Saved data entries
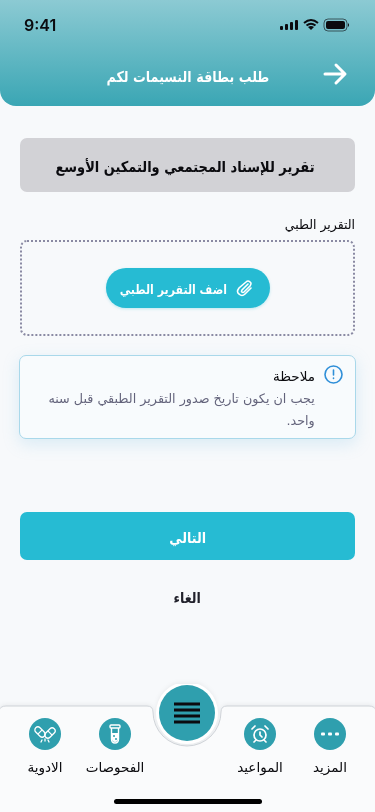
<!DOCTYPE html>
<html lang="ar" dir="rtl">
<head>
<meta charset="utf-8">
<title>طلب بطاقة</title>
<style>
:root {
  --page: #f7f9fb;
  --teal: #2f9fae;
  --teal-light: #8ccad3;
  --cyan: #26bbd3;
  --grey: #d2d2d6;
  --ink: #0b0b0f;
  --muted: #62627a;
  --dots: #8a8aa3;
  --note-line: #a9d8ea;
}
* { box-sizing: border-box; margin: 0; padding: 0; }
html, body { width: 375px; height: 812px; overflow: hidden; }
body { font-family: "DejaVu Sans", sans-serif; font-size: 13px; color: var(--ink); background: var(--page); white-space: nowrap; }
a { color: inherit; text-decoration: none; }
svg { display: block; flex: none; }
.screen { position: relative; width: 375px; height: 812px; display: flex; flex-direction: column; }

.header { height: 106px; background: linear-gradient(var(--teal-light), #3aa6b4); border-radius: 0 0 16px 16px; }
.status { direction: ltr; height: 48px; padding: 2px 24px 0; display: flex; align-items: center; justify-content: space-between; }
.time { font: 600 16px Inter, sans-serif; }
.title-bar { position: relative; height: 54px; display: flex; align-items: center; justify-content: center; color: #fff; }
.title-bar h1 { font-size: 15px; line-height: 24px; padding-top: 3px; transform: scaleX(.85); }
.back { position: absolute; right: 27px; top: 14px; }

.form { padding: 32px 20px 0; display: flex; flex-direction: column; }
.report-type { height: 54px; border-radius: 7px; background: var(--grey); display: flex; align-items: center; padding: 4px 40px 0 0; font-size: 15px; }
.report-type span { transform: scaleX(.865); transform-origin: right; }
.field-label { height: 20px; line-height: 20px; margin: 23px 0 5px; transform: scaleX(.96); transform-origin: right; }
.dropzone { height: 96px; border: 2px dotted var(--dots); border-radius: 7px; display: flex; align-items: center; justify-content: center; }
.attach { width: 164px; height: 40px; padding-right: 17px; border-radius: 20px; background: var(--cyan); color: #fff; display: flex; align-items: center; gap: 8px; font-weight: 700; box-shadow: 0 1px 3px #26bbd344; }
.attach span { padding-top: 3px; transform: scaleX(.845); transform-origin: right; }
.note { height: 84px; margin: 19px -1px 0; padding: 9px 12px 0; border: 1px solid var(--note-line); border-radius: 7px; background: #f8fbfd; box-shadow: 0 5px 16px #7fc4e640; display: flex; gap: 9px; }
.note h2 { font-size: 13.5px; font-weight: 400; line-height: 23px; }
.note p { color: var(--muted); line-height: 22px; transform: scaleX(.98); transform-origin: right; }
.next, .cancel { display: flex; align-items: center; justify-content: center; font-weight: 700; }
.next { height: 48px; margin-top: 73px; padding-top: 3px; border-radius: 7px; background: var(--cyan); color: #fff; font-size: 15px; }
.next span { transform: scaleX(.85); }
.cancel { height: 30px; margin-top: 23px; font-size: 14px; color: #22222c; }
.cancel span { transform: scaleX(.9); }

.tabs { position: absolute; left: 0; top: 684px; width: 375px; height: 128px; }
.tabs-shape { position: absolute; left: 0; top: 0; filter: drop-shadow(0 -1px 2px #0000000f); }
.menu { position: absolute; left: 159px; top: 1px; width: 56px; height: 56px; border-radius: 50%; background: var(--teal); display: flex; align-items: center; justify-content: center; }
.tab-list { position: relative; display: grid; grid-template-columns: 70px 70px 75px 70px 70px; padding: 34px 10px 0; }
.tab { display: flex; flex-direction: column; align-items: center; gap: 7px; font-size: 13.5px; line-height: 20px; }
.tab:nth-child(3) { grid-column: 4; }
.tab:nth-child(4) { grid-column: 5; }
.tab-icon { width: 32px; height: 32px; border-radius: 50%; background: var(--teal); display: flex; align-items: center; justify-content: center; }
.home-bar { position: absolute; left: 114px; top: 115px; width: 148px; height: 5px; border-radius: 3px; background: #000; }
</style>
</head>
<body>
<main class="screen">
  <header class="header">
    <div class="status">
      <span class="time">9:41</span>
      <svg width="72" height="14" viewBox="0 0 72 14" aria-hidden="true">
        <g fill="#0b0b0f">
          <rect x="1" y="8" width="3" height="4" rx="1"/>
          <rect x="6" y="6" width="3" height="6" rx="1"/>
          <rect x="11" y="4" width="3" height="8" rx="1"/>
          <rect x="16" y="2" width="3" height="10" rx="1"/>
          <path d="M29 9 L32 12 L35 9 Q32 7 29 9Z"/>
          <rect x="47" y="3" width="19" height="8" rx="2"/>
          <path d="M69 5 Q71 7 69 9Z"/>
        </g>
        <g fill="none" stroke="#0b0b0f">
          <path d="M25 5 Q32 -1 39 5 M27.5 7.5 Q32 4 36.5 7.5" stroke-width="2"/>
          <rect x="45" y="1" width="23" height="12" rx="4" opacity=".6"/>
        </g>
      </svg>
    </div>
    <div class="title-bar">
      <a class="back" href="#" aria-label="رجوع">
        <svg width="26" height="24" viewBox="0 0 26 24" fill="none" stroke="#fff" stroke-width="3" stroke-linecap="round" stroke-linejoin="round"><path d="M3 12 H22 M14 3 L23 12 L14 21"/></svg>
      </a>
      <h1>طلب بطاقة النسيمات لكم</h1>
    </div>
  </header>

  <section class="form">
    <strong class="report-type"><span>تقرير للإسناد المجتمعي والتمكين الأوسع</span></strong>
    <p class="field-label">التقرير الطبي</p>
    <div class="dropzone">
      <a class="attach" href="#">
        <svg width="17" height="18" viewBox="0 0 17 18" fill="none" stroke="#fff" stroke-width="1.6" stroke-linecap="round" aria-hidden="true"><path d="M12 5 L6 11 Q5 13 6 13 Q7 14 8 13 L14 7 Q16 4 14 3 Q12 1 10 3 L3 9 Q0 13 3 15 Q6 18 9 15 L15 9"/></svg>
        <span>اضف التقرير الطبي</span>
      </a>
    </div>
    <aside class="note">
      <svg width="19" height="19" viewBox="0 0 19 19" fill="none" stroke="#2f8fd8" stroke-width="1.6" stroke-linecap="round" aria-hidden="true"><circle cx="9.5" cy="9.5" r="8.5"/><path d="M9.5 5 V10 M9.5 13 V13.5"/></svg>
      <div>
        <h2>ملاحظة</h2>
        <p>يجب ان يكون تاريخ صدور التقرير الطبقي قبل سنه<br>واحد.</p>
      </div>
    </aside>
    <a class="next" href="#"><span>التالي</span></a>
    <a class="cancel" href="#"><span>الغاء</span></a>
  </section>

  <nav class="tabs">
    <svg class="tabs-shape" width="375" height="128" viewBox="0 0 375 128" aria-hidden="true">
      <path d="M-1 129 V27 Q0 22 6 22 H147 Q153 22 153 28 A34 34 0 0 0 221 28 Q221 22 227 22 H369 Q375 22 376 27 V129Z" fill="#fafbfc" stroke="#cfd3d8"/>
      <circle cx="187" cy="29" r="31" fill="#fff"/>
    </svg>
    <div class="tab-list">
      <a class="tab" href="#">
        <span class="tab-icon"><svg width="20" height="6" viewBox="0 0 20 6" fill="#fff"><rect x="1" y="1.5" width="4" height="3" rx="1"/><rect x="8" y="1.5" width="4" height="3" rx="1"/><rect x="15" y="1.5" width="4" height="3" rx="1"/></svg></span>
        <span>المزيد</span>
      </a>
      <a class="tab" href="#">
        <span class="tab-icon"><svg width="20" height="20" viewBox="0 0 20 20" fill="none" stroke="#fff" stroke-width="1.7" stroke-linecap="round"><circle cx="10" cy="11" r="6"/><path d="M10 8 V11 L12 13 M2 5 L5 2 M15 2 L18 5 M6 16 L4 18 M14 16 L16 18"/></svg></span>
        <span>المواعيد</span>
      </a>
      <a class="tab" href="#">
        <span class="tab-icon"><svg width="12" height="20" viewBox="0 0 12 20" fill="none" stroke="#fff" stroke-width="1.4"><rect x="1" y="1" width="10" height="3" rx="1"/><path d="M2.5 4 V15 Q2.5 19 6 19 Q9.5 19 9.5 15 V4"/><path d="M3 9 H9 V15 Q9 18 6 18 Q3 18 3 15Z" fill="#fff" stroke="none"/><path d="M4 12 H6 M6 15 H8" stroke="#2f9fae"/></svg></span>
        <span>الفحوصات</span>
      </a>
      <a class="tab" href="#">
        <span class="tab-icon"><svg width="24" height="20" viewBox="0 0 24 20" fill="none" stroke="#fff" stroke-width="1.3"><g transform="rotate(45 7 8)"><rect x="1" y="5" width="12" height="6" rx="3"/><path d="M7 5 V11"/></g><g transform="rotate(-45 17 9)"><rect x="11" y="6" width="12" height="6" rx="3"/><path d="M17 6 V12"/></g><path d="M12 15 V17 M9 16 L8 18 M15 16 L16 18" stroke-linecap="round"/></svg></span>
        <span>الادوية</span>
      </a>
    </div>
    <a class="menu" href="#" aria-label="القائمة">
      <svg width="28" height="22" viewBox="0 0 28 22" stroke="#0b0b0f" stroke-width="3"><path d="M1 2 H27 M1 8 H27 M1 14 H27 M1 20 H27"/></svg>
    </a>
    <span class="home-bar"></span>
  </nav>
</main>
</body>
</html>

Problem
From the first line of the entries above down to the line holding "border-box; margin: 0;", quote each line exactly and nothing else, skipping pictures.

Answer box
<!DOCTYPE html>
<html lang="ar" dir="rtl">
<head>
<meta charset="utf-8">
<title>طلب بطاقة</title>
<style>
:root {
  --page: #f7f9fb;
  --teal: #2f9fae;
  --teal-light: #8ccad3;
  --cyan: #26bbd3;
  --grey: #d2d2d6;
  --ink: #0b0b0f;
  --muted: #62627a;
  --dots: #8a8aa3;
  --note-line: #a9d8ea;
}
* { box-sizing: border-box; margin: 0; padding: 0; }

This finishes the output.